A slight redemption over Thursday night mishaps for the four-day Country Crossings Music Festival, organizers and local law enforcement agencies showed an increased presence — added patrols and increased number of shuttles — after Friday night's performance while patrons showed a slight increase in understanding on social media.

The festival, which organizers anticipate a crowd of over 20,000, opened Thursday night.

While traffic along main city and county roads seemed to run smoothly, the unexpected “after party” after opening day for the festival involved long lines — thousands of angry patrons waiting for a half-dozen buses to ferry them to parking lots and campsites — and Facebook posts ranging from refund demands to I-told-you-so folks pointing out the gridlock had been predicted.

Festival organizers posted a message on social media Thursday night, following headline Jake Owen’s performance acknowledging the "shuttle situation wasn't good tonight and we are working our boots off to improve matters tomorrow with better bus frequency."

The post yielded more than 500 comments, largely complaints over parking, shuttle issues and over long lines for beer tickets.

Facebook member Sonya Sparks Niebling said, “I won’t come back until you get this organized! And maybe never! Been standing in the bus for an hour and barely moved! And that’s not the only complaint! Travel all over the country for festivals… by far the most disappointing one so far!”

Facebook member Jordana Kiel offered sympathy for festival organizers, applauding the multiple locations to purchase water and plentiful number of restrooms. Even still, Kiel said, “need a little work on shuttles.”

Following Friday night headliners Brett Eldridge and Luke Bryan, some improvement over Thursday was noted with the evening's 11 p.m. "exit plan" receiving a mix of good and bad reviews. One hiccup, festival organizers had announced northbound Peninger would be closed to vehicle traffic after 8 p.m. however dozens of vehicles honked and revved engines driving through hoards of patrons walking down the allegedly closed road.

A far cry from a small band of buses on Thursday, a line of some 30 buses greeted patrons who opted to leave via shuttle.

Jackson County Sheriff’s Department officials posted an official statement on their Facebook page thanking patrons for being patient and promised an increased presence during the final three nights of the event.

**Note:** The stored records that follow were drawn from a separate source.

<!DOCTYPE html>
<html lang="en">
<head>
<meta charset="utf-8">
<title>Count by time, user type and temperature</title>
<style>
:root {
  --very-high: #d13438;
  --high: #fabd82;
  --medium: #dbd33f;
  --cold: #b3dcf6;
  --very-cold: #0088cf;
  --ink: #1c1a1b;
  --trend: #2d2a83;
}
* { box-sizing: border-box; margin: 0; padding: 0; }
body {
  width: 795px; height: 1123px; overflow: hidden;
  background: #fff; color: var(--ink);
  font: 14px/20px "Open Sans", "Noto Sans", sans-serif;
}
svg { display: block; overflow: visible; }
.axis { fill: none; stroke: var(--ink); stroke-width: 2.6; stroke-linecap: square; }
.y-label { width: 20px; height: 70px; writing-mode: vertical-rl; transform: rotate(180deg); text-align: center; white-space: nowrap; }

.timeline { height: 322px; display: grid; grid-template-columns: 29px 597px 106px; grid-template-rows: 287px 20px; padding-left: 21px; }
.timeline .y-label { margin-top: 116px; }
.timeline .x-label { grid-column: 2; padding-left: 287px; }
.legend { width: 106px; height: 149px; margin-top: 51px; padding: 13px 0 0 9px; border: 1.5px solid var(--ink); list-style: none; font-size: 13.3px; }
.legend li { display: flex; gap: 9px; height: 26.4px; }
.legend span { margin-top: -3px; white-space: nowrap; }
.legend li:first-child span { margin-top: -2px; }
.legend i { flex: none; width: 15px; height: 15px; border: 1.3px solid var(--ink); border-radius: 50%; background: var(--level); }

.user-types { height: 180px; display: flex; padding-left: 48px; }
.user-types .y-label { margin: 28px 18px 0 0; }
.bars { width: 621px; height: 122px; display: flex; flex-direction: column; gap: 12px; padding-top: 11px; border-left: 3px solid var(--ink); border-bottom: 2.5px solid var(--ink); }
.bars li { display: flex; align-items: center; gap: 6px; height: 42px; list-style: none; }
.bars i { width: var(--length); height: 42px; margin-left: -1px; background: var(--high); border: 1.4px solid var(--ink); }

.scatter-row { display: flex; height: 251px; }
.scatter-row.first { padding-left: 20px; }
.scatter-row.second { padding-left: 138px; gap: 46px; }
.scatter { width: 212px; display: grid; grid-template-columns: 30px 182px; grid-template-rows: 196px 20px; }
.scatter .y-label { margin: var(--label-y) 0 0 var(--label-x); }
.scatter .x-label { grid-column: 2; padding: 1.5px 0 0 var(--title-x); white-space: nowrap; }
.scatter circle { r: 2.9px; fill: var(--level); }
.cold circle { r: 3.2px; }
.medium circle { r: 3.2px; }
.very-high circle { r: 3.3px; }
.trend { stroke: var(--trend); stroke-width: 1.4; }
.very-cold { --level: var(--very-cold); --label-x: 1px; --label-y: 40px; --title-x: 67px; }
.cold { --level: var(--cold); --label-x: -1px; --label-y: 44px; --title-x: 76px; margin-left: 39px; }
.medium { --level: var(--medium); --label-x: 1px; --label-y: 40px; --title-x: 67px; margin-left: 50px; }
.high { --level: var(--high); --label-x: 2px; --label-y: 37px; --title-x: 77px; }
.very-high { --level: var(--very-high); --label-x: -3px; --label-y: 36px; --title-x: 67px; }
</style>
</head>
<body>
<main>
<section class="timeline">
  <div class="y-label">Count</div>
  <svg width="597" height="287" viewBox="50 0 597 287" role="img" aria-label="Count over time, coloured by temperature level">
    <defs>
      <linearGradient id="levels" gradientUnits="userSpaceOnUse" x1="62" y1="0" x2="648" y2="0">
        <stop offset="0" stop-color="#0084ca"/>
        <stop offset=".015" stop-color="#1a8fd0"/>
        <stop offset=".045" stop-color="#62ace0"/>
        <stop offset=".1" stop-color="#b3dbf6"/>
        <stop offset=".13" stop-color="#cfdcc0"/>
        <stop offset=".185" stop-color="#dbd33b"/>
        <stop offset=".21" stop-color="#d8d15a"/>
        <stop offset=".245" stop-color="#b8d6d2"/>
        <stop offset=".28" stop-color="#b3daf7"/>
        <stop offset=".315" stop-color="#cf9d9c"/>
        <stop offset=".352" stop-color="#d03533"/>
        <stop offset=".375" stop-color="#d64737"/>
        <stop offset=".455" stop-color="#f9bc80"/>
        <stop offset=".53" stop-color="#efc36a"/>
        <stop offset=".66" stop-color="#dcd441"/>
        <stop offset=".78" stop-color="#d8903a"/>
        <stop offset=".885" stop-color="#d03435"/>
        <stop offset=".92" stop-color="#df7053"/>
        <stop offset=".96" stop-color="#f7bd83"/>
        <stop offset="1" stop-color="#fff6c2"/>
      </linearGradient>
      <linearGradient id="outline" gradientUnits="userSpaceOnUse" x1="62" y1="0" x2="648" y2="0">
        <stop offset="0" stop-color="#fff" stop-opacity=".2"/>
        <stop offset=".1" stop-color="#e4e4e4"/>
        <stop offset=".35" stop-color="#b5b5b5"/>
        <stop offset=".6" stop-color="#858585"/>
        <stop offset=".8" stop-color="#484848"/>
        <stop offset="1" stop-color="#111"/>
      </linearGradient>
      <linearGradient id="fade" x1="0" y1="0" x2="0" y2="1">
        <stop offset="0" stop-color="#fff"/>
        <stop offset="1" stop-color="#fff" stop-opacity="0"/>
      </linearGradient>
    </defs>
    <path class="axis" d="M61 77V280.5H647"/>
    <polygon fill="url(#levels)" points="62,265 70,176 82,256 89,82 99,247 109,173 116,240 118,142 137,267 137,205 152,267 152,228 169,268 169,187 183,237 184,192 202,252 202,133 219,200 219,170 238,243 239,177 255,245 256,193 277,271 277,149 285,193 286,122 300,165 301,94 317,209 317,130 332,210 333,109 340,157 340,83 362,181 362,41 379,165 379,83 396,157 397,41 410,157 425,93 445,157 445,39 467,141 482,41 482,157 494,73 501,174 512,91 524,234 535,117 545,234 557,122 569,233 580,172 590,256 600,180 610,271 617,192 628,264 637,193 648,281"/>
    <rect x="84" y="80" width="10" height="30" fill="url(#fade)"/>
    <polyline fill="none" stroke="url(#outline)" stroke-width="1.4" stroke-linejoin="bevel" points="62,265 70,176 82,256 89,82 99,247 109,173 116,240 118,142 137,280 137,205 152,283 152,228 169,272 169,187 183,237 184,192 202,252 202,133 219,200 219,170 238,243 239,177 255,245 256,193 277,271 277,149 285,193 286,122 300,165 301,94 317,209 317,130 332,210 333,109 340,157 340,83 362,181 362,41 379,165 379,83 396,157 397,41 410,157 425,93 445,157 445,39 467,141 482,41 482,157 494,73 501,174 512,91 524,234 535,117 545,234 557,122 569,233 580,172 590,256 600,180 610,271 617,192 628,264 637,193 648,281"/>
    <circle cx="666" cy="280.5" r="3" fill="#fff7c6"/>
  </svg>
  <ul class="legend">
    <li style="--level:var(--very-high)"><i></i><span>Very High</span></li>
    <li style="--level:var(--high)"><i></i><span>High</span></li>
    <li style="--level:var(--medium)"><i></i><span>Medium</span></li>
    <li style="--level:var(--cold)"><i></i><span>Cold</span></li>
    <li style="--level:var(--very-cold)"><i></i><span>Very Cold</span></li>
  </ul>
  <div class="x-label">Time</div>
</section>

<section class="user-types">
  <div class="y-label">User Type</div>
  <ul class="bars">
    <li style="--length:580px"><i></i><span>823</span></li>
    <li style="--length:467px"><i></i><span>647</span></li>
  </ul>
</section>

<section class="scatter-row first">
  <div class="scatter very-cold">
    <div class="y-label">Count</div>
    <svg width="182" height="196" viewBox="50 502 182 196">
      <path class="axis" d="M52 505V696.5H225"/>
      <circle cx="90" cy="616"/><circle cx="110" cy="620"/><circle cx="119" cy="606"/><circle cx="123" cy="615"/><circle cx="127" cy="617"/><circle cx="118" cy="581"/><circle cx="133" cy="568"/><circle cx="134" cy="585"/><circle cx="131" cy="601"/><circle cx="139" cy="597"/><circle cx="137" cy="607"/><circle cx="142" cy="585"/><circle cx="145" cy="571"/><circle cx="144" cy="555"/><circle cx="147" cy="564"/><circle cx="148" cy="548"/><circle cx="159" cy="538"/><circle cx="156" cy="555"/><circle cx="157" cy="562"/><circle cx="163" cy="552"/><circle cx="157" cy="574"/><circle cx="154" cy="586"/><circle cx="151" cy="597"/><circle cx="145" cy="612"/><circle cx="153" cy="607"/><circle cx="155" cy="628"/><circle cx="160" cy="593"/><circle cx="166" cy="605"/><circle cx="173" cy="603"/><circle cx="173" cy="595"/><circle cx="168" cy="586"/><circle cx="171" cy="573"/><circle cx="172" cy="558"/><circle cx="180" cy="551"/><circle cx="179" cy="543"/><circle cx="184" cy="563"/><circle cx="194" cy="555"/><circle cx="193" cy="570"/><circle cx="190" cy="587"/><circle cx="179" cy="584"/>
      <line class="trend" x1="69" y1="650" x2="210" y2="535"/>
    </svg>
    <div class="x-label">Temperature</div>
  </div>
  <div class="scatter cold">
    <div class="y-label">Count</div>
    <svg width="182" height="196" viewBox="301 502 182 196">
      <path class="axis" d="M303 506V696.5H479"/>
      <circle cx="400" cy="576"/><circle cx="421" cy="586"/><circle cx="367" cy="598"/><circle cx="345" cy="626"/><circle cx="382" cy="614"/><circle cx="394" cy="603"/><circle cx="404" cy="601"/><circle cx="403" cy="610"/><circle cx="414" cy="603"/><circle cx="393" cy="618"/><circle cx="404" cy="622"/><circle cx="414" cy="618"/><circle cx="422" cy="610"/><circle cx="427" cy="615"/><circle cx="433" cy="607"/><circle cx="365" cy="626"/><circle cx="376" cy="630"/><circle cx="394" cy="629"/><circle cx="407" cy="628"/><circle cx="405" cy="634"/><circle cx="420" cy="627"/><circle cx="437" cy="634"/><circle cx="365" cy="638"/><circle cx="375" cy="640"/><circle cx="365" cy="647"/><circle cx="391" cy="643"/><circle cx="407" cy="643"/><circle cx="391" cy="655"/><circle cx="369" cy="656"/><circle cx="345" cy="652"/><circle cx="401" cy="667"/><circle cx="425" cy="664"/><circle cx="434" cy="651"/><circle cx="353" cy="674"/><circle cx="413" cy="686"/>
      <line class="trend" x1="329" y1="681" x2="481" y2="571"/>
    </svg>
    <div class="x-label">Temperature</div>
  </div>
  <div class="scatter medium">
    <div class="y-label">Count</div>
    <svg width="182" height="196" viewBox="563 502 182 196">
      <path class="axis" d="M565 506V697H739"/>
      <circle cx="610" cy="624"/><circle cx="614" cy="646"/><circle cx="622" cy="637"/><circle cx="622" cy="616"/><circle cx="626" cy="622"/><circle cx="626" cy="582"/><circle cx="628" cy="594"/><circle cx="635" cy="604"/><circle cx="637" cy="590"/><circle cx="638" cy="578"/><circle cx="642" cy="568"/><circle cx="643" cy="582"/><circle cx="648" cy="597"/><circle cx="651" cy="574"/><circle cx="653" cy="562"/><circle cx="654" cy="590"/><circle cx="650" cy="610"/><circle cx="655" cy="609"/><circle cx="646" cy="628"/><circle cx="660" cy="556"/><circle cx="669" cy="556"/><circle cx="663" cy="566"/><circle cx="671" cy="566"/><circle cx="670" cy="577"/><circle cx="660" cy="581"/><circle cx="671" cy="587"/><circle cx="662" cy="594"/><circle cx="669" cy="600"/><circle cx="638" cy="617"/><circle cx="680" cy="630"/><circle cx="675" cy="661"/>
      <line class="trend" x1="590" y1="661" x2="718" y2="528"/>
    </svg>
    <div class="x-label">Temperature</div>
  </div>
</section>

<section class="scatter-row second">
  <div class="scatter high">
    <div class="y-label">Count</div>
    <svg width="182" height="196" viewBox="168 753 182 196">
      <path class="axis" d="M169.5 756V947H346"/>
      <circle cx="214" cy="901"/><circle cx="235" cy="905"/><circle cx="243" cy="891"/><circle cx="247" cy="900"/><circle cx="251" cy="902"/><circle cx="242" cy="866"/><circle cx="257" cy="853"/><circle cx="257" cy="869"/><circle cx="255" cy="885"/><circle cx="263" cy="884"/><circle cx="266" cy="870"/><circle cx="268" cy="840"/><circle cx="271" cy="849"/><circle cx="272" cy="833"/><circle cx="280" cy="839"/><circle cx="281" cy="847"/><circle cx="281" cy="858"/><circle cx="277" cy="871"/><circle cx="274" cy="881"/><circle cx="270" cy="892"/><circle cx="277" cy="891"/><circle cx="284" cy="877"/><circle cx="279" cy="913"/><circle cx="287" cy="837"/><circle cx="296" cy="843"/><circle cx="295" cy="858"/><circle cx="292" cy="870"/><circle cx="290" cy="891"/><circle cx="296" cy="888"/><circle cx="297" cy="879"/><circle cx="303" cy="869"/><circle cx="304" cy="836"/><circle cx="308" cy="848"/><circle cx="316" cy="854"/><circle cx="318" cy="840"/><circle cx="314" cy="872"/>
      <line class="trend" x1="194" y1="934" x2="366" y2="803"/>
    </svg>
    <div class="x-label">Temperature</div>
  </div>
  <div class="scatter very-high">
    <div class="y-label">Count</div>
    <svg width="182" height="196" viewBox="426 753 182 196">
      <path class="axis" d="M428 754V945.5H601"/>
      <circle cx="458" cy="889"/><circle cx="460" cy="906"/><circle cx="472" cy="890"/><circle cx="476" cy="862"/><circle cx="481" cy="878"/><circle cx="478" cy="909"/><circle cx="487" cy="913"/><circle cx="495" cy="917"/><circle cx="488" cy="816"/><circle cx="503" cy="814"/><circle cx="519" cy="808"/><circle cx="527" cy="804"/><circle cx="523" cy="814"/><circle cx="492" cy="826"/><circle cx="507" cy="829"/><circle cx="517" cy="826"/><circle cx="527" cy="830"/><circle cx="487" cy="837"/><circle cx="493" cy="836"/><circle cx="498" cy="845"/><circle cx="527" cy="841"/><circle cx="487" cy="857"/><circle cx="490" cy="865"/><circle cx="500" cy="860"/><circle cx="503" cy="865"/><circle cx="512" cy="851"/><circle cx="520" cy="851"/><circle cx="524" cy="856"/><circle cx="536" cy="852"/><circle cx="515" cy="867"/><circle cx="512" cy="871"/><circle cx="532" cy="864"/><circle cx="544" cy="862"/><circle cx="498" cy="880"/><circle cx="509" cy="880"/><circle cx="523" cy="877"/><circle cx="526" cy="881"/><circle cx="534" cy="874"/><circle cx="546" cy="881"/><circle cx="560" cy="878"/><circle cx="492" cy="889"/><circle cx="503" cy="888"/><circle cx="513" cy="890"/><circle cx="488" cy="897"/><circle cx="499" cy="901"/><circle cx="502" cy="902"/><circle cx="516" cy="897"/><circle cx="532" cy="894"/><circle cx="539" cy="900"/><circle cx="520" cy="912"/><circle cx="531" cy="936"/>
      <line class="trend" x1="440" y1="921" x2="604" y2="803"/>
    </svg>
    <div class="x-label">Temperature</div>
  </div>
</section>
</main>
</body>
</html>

An increased number of festival-goers seemed to opt for private parking options with local residents, businesses and community groups who rented out parking lot spaces for ranging between $10 and $30 per day for those willing to walk a small distance.

Katie McClenathan, a property owner with a vacant lot across from Fair City Market, urged non-shuttle-fans to utilize community parking areas to avoid long waits. McClenathan said her lot offered cold water and even the courtesy of overnight parking for RVs and patrons who unexpectedly drink too much at the nearby festival.

“We have tons of cold bottled water and you can avoid the traffic and the shuttles,” she said.

“We had lots of people [Thursday] night asking about our parking due to the long walk and the shuttle wait. We heard it was pretty bad. We are as close as you can get to the event so we’re expecting to have a lot more cars today. I’m sure a lot of people will still use the shuttle system but we’re here if people are looking for an easier option.”